Protoplanetary Disk Evaporation
The potential planet-forming disk (or "protoplanetary disk") of a sun-like star is being violently ripped away by the powerful winds of a nearby hot O-type star in this image from NASA's Spitzer Space Telescope. At up to 100 times the mass of sun-like stars, O stars are the most massive and energetic stars in the universe.
The O star can be seen to the right of the image, as the large orange spot with the white center. To the left, the comet like structure is actually a neighboring solar system that is being destroyed by the O star's powerful winds and intense ultraviolet light.
In a process called "photoevaporation," immense output from the O star heats up the nearby protoplanetary disk so much that gas and dust boil off, and the disk can no longer hold together. Photon (or light) blasts from the O star then strip the potential planet forming disk off its neighbor star by blowing away evaporated material. This effect is illustrated in the smaller system's comet like structure.
The system is located about 2,450 light-years away in the star-forming cloud IC 1396.

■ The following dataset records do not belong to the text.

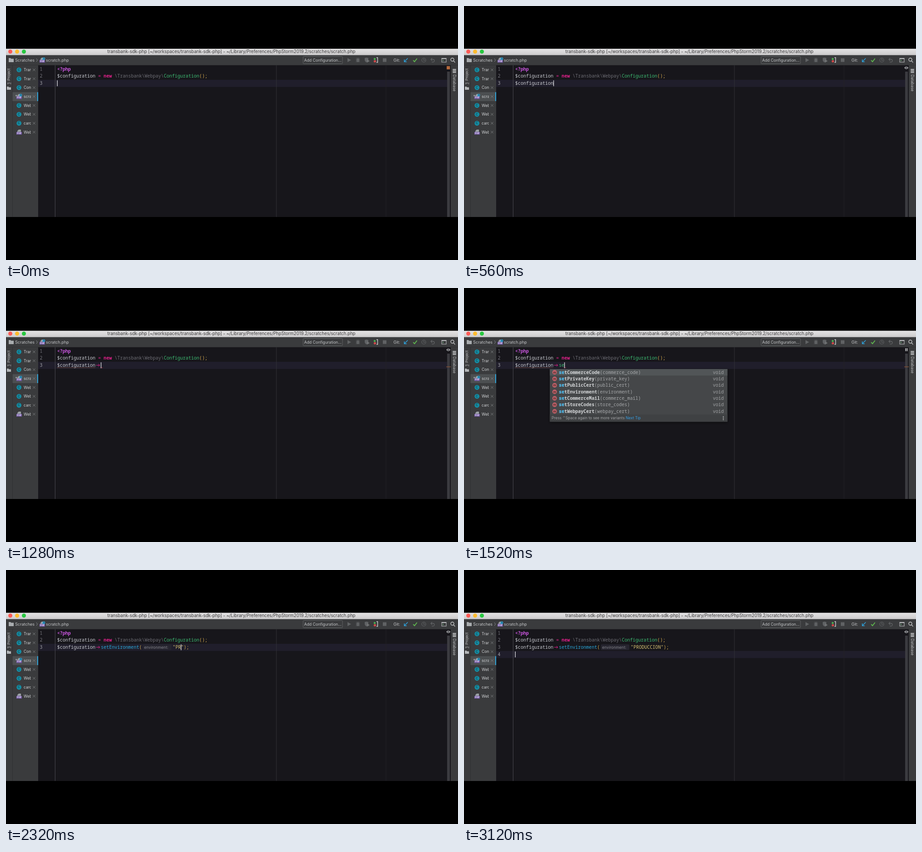
Animation, 998 px wide and 561 px high, one loop 3200 ms. Source, as an HTML page:

```html
<!DOCTYPE html>
<html lang="en">
<head>
<meta charset="utf-8">
<title>Code completion</title>
<style>
html, body { margin: 0; width: 100%; height: 100%; overflow: hidden; background: #000; }
svg { display: block; width: 998px; height: 561px; }
text { white-space: pre; font-family: Inter, Roboto, sans-serif; }
.m { font-family: "Noto Sans Mono", "DejaVu Sans Mono", monospace; font-size: 10.06px; font-variant-ligatures: none; }
</style>
</head>
<body>
<svg viewBox="0 0 998 561">
  <defs>
    <linearGradient id="bar" x2="0" y2="1"><stop stop-color="#e4e3e4"/><stop offset="1" stop-color="#cccbcc"/></linearGradient>
    <clipPath id="names"><rect x="36" y="131" width="19" height="160"/></clipPath>
    <filter id="shade" x="-5%" y="-5%" width="110%" height="115%"><feDropShadow dx="0" dy="2" stdDeviation="3" flood-opacity=".5"/></filter>
  </defs>
  <g id="frame"></g>
  <g id="live"></g>
</svg>
<script>
const LOOP = 3200, CH = 6.036, X0 = 113, HINT = 68, ROW = 14.35;
const ink = { plain: '#c8cad0', pink: '#e0218a', grey: '#6d6d74', green: '#3dbb72', blue: '#2ba9dc',
  paren: '#d3a94f', str: '#d8c373', ui: '#c3c5c7', dim: '#606264', panel: '#3a3b3d' };

const rect = (x, y, w, h, fill, more = '') => `<rect x="${x}" y="${y}" width="${w}" height="${h}" fill="${fill}" ${more}/>`;
const disc = (x, y, r, fill) => `<circle cx="${x}" cy="${y}" r="${r}" fill="${fill}"/>`;
const line = (d, stroke, w = 1, more = '') => `<path d="${d}" fill="none" stroke="${stroke}" stroke-width="${w}" ${more}/>`;
const shape = (d, fill) => `<path d="${d}" fill="${fill}"/>`;
const esc = s => s.replace(/&/g, '&amp;').replace(/</g, '&lt;');
const text = (s, x, y, size, fill, more = '') => `<text x="${x}" y="${y}" font-size="${size}" fill="${fill}" ${more}>${esc(s)}</text>`;
const mono = (s, x, y, fill, more = '') => `<text class="m" x="${x}" y="${y}" fill="${fill}" ${more}>${esc(s)}</text>`;
const base = n => 142.7 + 15.75 * (n - 1);
const colX = c => X0 + c * CH;

const folder = (x, y) => shape(`M${x} ${y}h4l1.5 1.6h5.5v7.4h-11z`, '#a9adb0');

function phpIcon(x, y, scratch) {
  return shape(`M${x - 1} ${y - 5.5}h5v10h-8v-7z`, '#9aa0a4')
    + rect(x - 6, y - .5, 12, 6, '#7057a0')
    + text('PHP', x, y + 4.3, 5, '#e2d8f2', 'text-anchor="middle" font-weight="700"')
    + (scratch ? disc(x + 3.5, y - 3, 3, '#2b9fd0') + line(`M${x + 3.5} ${y - 5}v2.2h1.8`, '#273238', .9) : '');
}

function drawFrame() {
  let o = rect(0, 94.5, 998, 371.5, ink.panel) + rect(0, 94.5, 998, 14, 'url(#bar)');
  ['#fc5b57', '#fdbc2e', '#28c840'].forEach((c, i) => o += disc(9.5 + 15 * i, 100.8, 4.5, c));
  o += text('transbank-sdk-php [~/workspaces/transbank-sdk-php] - ~/Library/Preferences/PhpStorm2019.2/scratches/scratch.php',
    497.7, 104.4, 9.66, '#3b3a3b', 'text-anchor="middle"');

  // toolbar
  o += folder(6, 115) + text('Scratches', 20, 122.8, 9.1, ink.ui) + line('M67 116l2.6 3.5l-2.6 3.5', '#8a8c8e')
    + phpIcon(80, 119.5, true) + text('scratch.php', 88, 122.8, 9.05, ink.ui)
    + rect(656, 111.5, 87, 16, 'none', 'stroke="#606264" rx="1.5"')
    + text('Add Configuration...', 699.5, 122.7, 8.7, ink.ui, 'text-anchor="middle"')
    + shape('M754 115l8 4.5l-8 4.5z', ink.dim)
    + `<ellipse cx="777" cy="120" rx="3" ry="4" fill="${ink.dim}"/>`
    + line('M772.5 117h9M772.5 120h9M772.5 123h9M775 114l1 2M779 114l-1 2', ink.dim)
    + shape('M792 115l4-1l4 1v4c0 3-2 4.500-4 5.500c-2-1-4-2.500-4-5.500z', ink.dim) + shape('M797 118l6 3.500l-6 3.500z', '#717375')
    + line('M818 114h2.500v10.500h-2.500', '#c9cbcd', 1.5) + disc(814, 117, 2.2, '#4caf50') + disc(814.5, 122, 2.6, '#cf4a4a')
    + rect(832, 115.5, 8, 8, ink.dim) + text('Git:', 855.5, 122.8, 9, ink.ui)
    + line('M887 115.500l-7 7M879.500 118v5.200h5.200', '#2f9fd6', 1.6)
    + line('M899 119.800l3 3.200l5.500-7', '#5fb84e', 1.9)
    + line('M927 119.500a4.500 4.500 0 1 1-9 0a4.500 4.500 0 1 1 9 0M922.500 116.500v3.300h2.500', ink.dim, 1.2)
    + line('M941 115l-3 3l3 3M938 118h5a2.800 2.800 0 0 1 0 5.800h-3', ink.dim, 1.3)
    + rect(962, 115.5, 10, 8.5, 'none', 'stroke="#c0c2c4"') + rect(962, 115, 10, 2, '#c0c2c4') + line('M964 118.500l2 1.600l-2 1.600', '#6cb37a')
    + line('M989 118.500a3.500 3.500 0 1 1-7 0a3.500 3.500 0 1 1 7 0M988 121l3.500 3.700', '#c0c2c4', 1.4);

  // side strips
  o += line('M0 130.500H998M14.500 131V466', '#303133')
    + text('1: Project', 0, 0, 8.2, ink.ui, 'text-anchor="middle" transform="translate(9.3 155.500) rotate(-90)"')
    + line('M10.500 173v-4', ink.ui, .7)
    + shape('M2 178h3.500l1.300 1.500h4.200v5.500h-9z', '#b4b7ba')
    + text('Database', 987, 0, 8.3, ink.ui, 'transform="translate(987 151.500) rotate(90) translate(-987 0)"');
  for (let i = 0; i < 4; i++) o += rect(986, 139 + 2.4 * i, 8, 1.7, '#b9bbbd', 'rx=".8"');

  // file list
  o += rect(14.5, 190.3, 56.5, 19.7, '#4c4f51') + rect(69, 190.3, 2, 19.7, '#2ea5dc');
  ['Trans', 'Trans', 'Config', 'scratch', 'Webpay', 'Webpay', 'card', 'Webpay'].forEach((name, i) => {
    const y = 141 + 19.65 * i;
    o += name == 'scratch' ? phpIcon(29, y, true) + text('*', 20.5, y + 3, 9, ink.ui)
      : i == 7 ? phpIcon(29, y)
      : disc(28.7, y, 5.3, '#148fa6') + text('C', 28.7, y + 2.5, 7, '#123e48', 'text-anchor="middle" font-weight="600"');
    o += text(name, 39, y + 3.1, 8.5, '#d0d2d4', 'clip-path="url(#names)"')
      + line(`M59.300 ${y - 2.7}l5.400 5.400m0-5.400l-5.400 5.400`, '#7d8082', .9);
  });

  // editor
  o += rect(71, 131, 911, 335, '#17161b') + rect(974, 145, 6, 321, '#3b3b40');
  return o;
}

const vars = ['configuration', '_SESSION', '_COOKIE', '_ENV', '_FILES', '_GET', '_POST', '_REQUEST', '_SERVER', 'argc', 'argv', 'GLOBALS']
  .map(n => [n, '', n == 'configuration' ? 'Transbank\\Webpay\\Configuration' : n == 'argc' ? 'int' : 'array']);
const setters = ['CommerceCode commerce_code', 'PrivateKey private_key', 'PublicCert public_cert', 'Environment environment',
  'CommerceMail commerce_mail', 'StoreCodes store_codes', 'WebpayCert webpay_cert'].map(s => {
    const [n, p] = s.split(' ');
    return ['set' + n, `(${p})`, 'void'];
  });
const getters = ['CommerceCode', 'PrivateKey', 'PublicCert', 'Environment', 'WebpayCert'].map(n => ['get' + n, '()', 'string']);

const lists = {
  vars: { col: 1, rows: vars },
  co: { col: 1, rows: [vars[0], vars[2]], hit: 2 },
  all: { col: 16, rows: [...setters, ...getters] },
  se: { col: 16, rows: setters, hit: 2 },
  set: { col: 16, rows: setters, hit: 3 },
  env: { col: 16, rows: [setters[3]], hit: 4 }
};

function popup({ col, rows, hit = 0 }) {
  const method = col > 1, long = rows.length > 11;
  const x = colX(col) - 20, y = 179, w = 392, bodyH = long ? 165 : rows.length * ROW, h = bodyH + 15.8;
  let o = rect(x, y, w, h, '#454749', 'filter="url(#shade)"') + rect(x, y, long ? w - 10 : w, ROW, '#515557');
  o += `<clipPath id="rows">${rect(x, y, w, bodyH, '#000')}</clipPath><g clip-path="url(#rows)">`;
  rows.forEach(([name, args, type], i) => {
    const cy = y + 7.2 + ROW * i, by = cy + 3.4, tx = x + 20;
    const bold = method ? 'font-weight="700"' : '';
    o += disc(x + 10.5, cy, 5.1, method ? '#bd5f68' : '#c58633')
      + text(method ? 'm' : '$', x + 10.5, cy + 2.5, 7, '#3b2a22', 'text-anchor="middle" font-weight="600"');
    const lead = name[0] == '_' ? 1 : 0;
    o += mono(name, tx, by, '#d3d5d7', bold);
    if (hit) o += mono(name.substr(lead, hit), tx + lead * CH, by, '#35aee6', bold);
    o += mono(args, tx + name.length * CH, by, '#a6a8aa')
      + mono(type, x + (long ? 373 : 384), by, '#a0a2a4', 'text-anchor="end"');
  });
  o += '</g>';
  if (long) o += rect(x + 384, y + 2, 6, 85, '#626567');
  const fy = y + bodyH + 11, tip = method ? 'Press ⌃Space again to see more variants' : '⌃↓ and ⌃↑ will move caret down and up in the editor';
  o += rect(x, y + bodyH, w, 15.8, '#3f4143')
    + text(tip, x + 4, fy, 8.3, '#a2a4a6') + text('Next Tip', x + (method ? 167.5 : 218.5), fy, 8.3, '#37a0e6');
  for (let i = -1; i < 2; i++) o += disc(x + 383, fy - 3 + 3.3 * i, 1, '#d0d2d4');
  return o;
}

const marks = {
  warn: rect(973, 132.7, 7.3, 7.3, '#b3693c'),
  pause: rect(974.5, 133, 1.7, 6.5, '#d4d5d7') + rect(977.6, 133, 1.7, 6.5, '#d4d5d7'),
  eye: shape('M972.300 136.500q4.400-6 8.800 0q-4.400 6-8.800 0z', '#c9cbcd') + disc(976.7, 136.5, 2.2, '#222126') + disc(976.7, 136.5, 1, '#c9cbcd'),
  error: disc(976.7, 136.3, 3.9, '#b8284a') + rect(976.1, 133.8, 1.3, 3.2, '#2a1218') + rect(976.1, 137.8, 1.3, 1.2, '#2a1218')
};

function codeLine(src, y, hint) {
  const called = src.includes('(');
  let o = '', shift = 0;
  for (const m of src.matchAll(/\$\w*|->|-|[a-zA-Z]+|"[^"]*"|[();]/g)) {
    const s = m[0], x = colX(m.index) + shift;
    if (s == '->') o += line(`M${x + 1.5} ${y - 3.6}h8M${x + 6.7} ${y - 6.2}l2.900 2.600l-2.900 2.600`, ink.pink, 1);
    else o += mono(s, x, y, s[0] == '$' ? ink.plain : s == '-' ? ink.pink : s[0] == '"' ? ink.str
      : /\w/.test(s) ? (called ? ink.blue : ink.green) : ink.paren);
    if (s == '(' && hint) {
      o += rect(x + CH + 2, y - 10, 63, 12.5, '#26252f', 'rx="2"') + text('environment:', x + CH + 5, y - .7, 8.6, '#84848b');
      shift = HINT;
    }
  }
  return o;
}

const V = '$configuration', CALL = V + '->setEnvironment(';
const typed = s => `${CALL}"${s}");`;
// time, line 3, mark, options
const steps = [
  [0, '', 'warn'],
  [80, '$', 'eye'],
  [160, '$', 'pause', { list: 'vars' }],
  [400, '$co', 'pause', { list: 'co' }],
  [480, V, 'eye'],
  [800, V, 'warn', { wave: 1 }],
  [1120, V + '-', 'eye', { wave: 1 }],
  [1200, V + '-', 'error', { wave: 1, bad: 1 }],
  [1280, V + '->', 'eye', { wave: 1, bad: 1 }],
  [1360, V + '->', 'pause', { wave: 1, bad: 1, list: 'all' }],
  [1520, V + '->se', 'pause', { wave: 1, bad: 1, list: 'se' }],
  [1600, V + '->set', 'pause', { wave: 1, bad: 1, list: 'set' }],
  [1680, V + '->setE', 'pause', { wave: 1, bad: 1, list: 'env' }],
  [1840, CALL + ');', 'eye', { caret: 31 }],
  [2080, typed(''), 'eye', { caret: 32 }],
  [2160, typed(''), 'eye', { caret: 32, hint: 1 }],
  ...['P', 'PR', 'PRO', 'PROD', 'PRODU', 'PRODUCC', 'PRODUCCI', 'PRODUCCION'].map((s, i) =>
    [2240 + 80 * i, typed(s), 'eye', { caret: 32 + s.length, hint: 1 }]),
  [2960, typed('PRODUCCION'), 'eye', { hint: 1 }],
  [3040, typed('PRODUCCION'), 'eye', { hint: 1, next: 1 }]
];

function drawStep([, src, mark, { list, wave, bad, hint, next, caret = src.length } = {}]) {
  const row = next ? 4 : 3, y3 = base(3);
  let o = rect(71, base(row) - 11.2, 903, 15.7, '#201e2b')
    + line('M108.500 131V466', '#4b4a50') + line('M597 131V466', '#333238') + line('M839 131V466', '#222127');
  for (let n = 1; n <= row; n++) o += mono(String(n), 74.5, base(n), n == row ? '#a3a3aa' : '#75757c');
  o += mono('<?php', X0, base(1), '#c755dc', 'font-weight="700"');
  [[0, V, ink.plain], [15, '=', ink.pink], [17, 'new', ink.pink, 'font-weight="800"'], [21, '\\Transbank\\Webpay\\', ink.grey],
    [39, 'Configuration', ink.green], [52, '();', ink.paren]].forEach(([c, s, f, b]) => o += mono(s, colX(c), base(2), f, b));
  o += codeLine(src, y3, hint);
  const end = colX(src.length);
  if (wave) o += line(`M${X0} ${y3 + 1.8}H${colX(14)}`, '#a8684e', 1, 'stroke-dasharray="1.600 1.400"') + rect(972, 173.6, 10, 1, '#a85f35');
  if (bad) o += line(`M${end - 1} ${y3 + 1.8}h5`, '#e0324a', 1.1, 'stroke-dasharray="1.800 1"');
  const cx = next ? X0 : colX(caret) + (hint ? HINT : 0);
  o += rect(cx - .3, base(row) - 10, 1.3, 13, '#e4e4e8') + marks[mark];
  return o + (list ? popup(lists[list]) : '');
}

document.getElementById('frame').innerHTML = drawFrame();
const live = document.getElementById('live');
const start = performance.now();
let shown = null;
function tick(now) {
  const t = Math.max(0, now - start) % LOOP;
  const step = steps.filter(s => s[0] <= t).pop();
  if (step !== shown) live.innerHTML = drawStep(shown = step);
  requestAnimationFrame(tick);
}
tick(start);
</script>
</body>
</html>
```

The image was taken with Spitzer's Multiband Imaging Photometer instrument at 24 microns. The picture is a pseudo-color stretch representing intensity. Yellow and white represent hot areas, whereas purple and blue represent relatively cooler, fainter regions.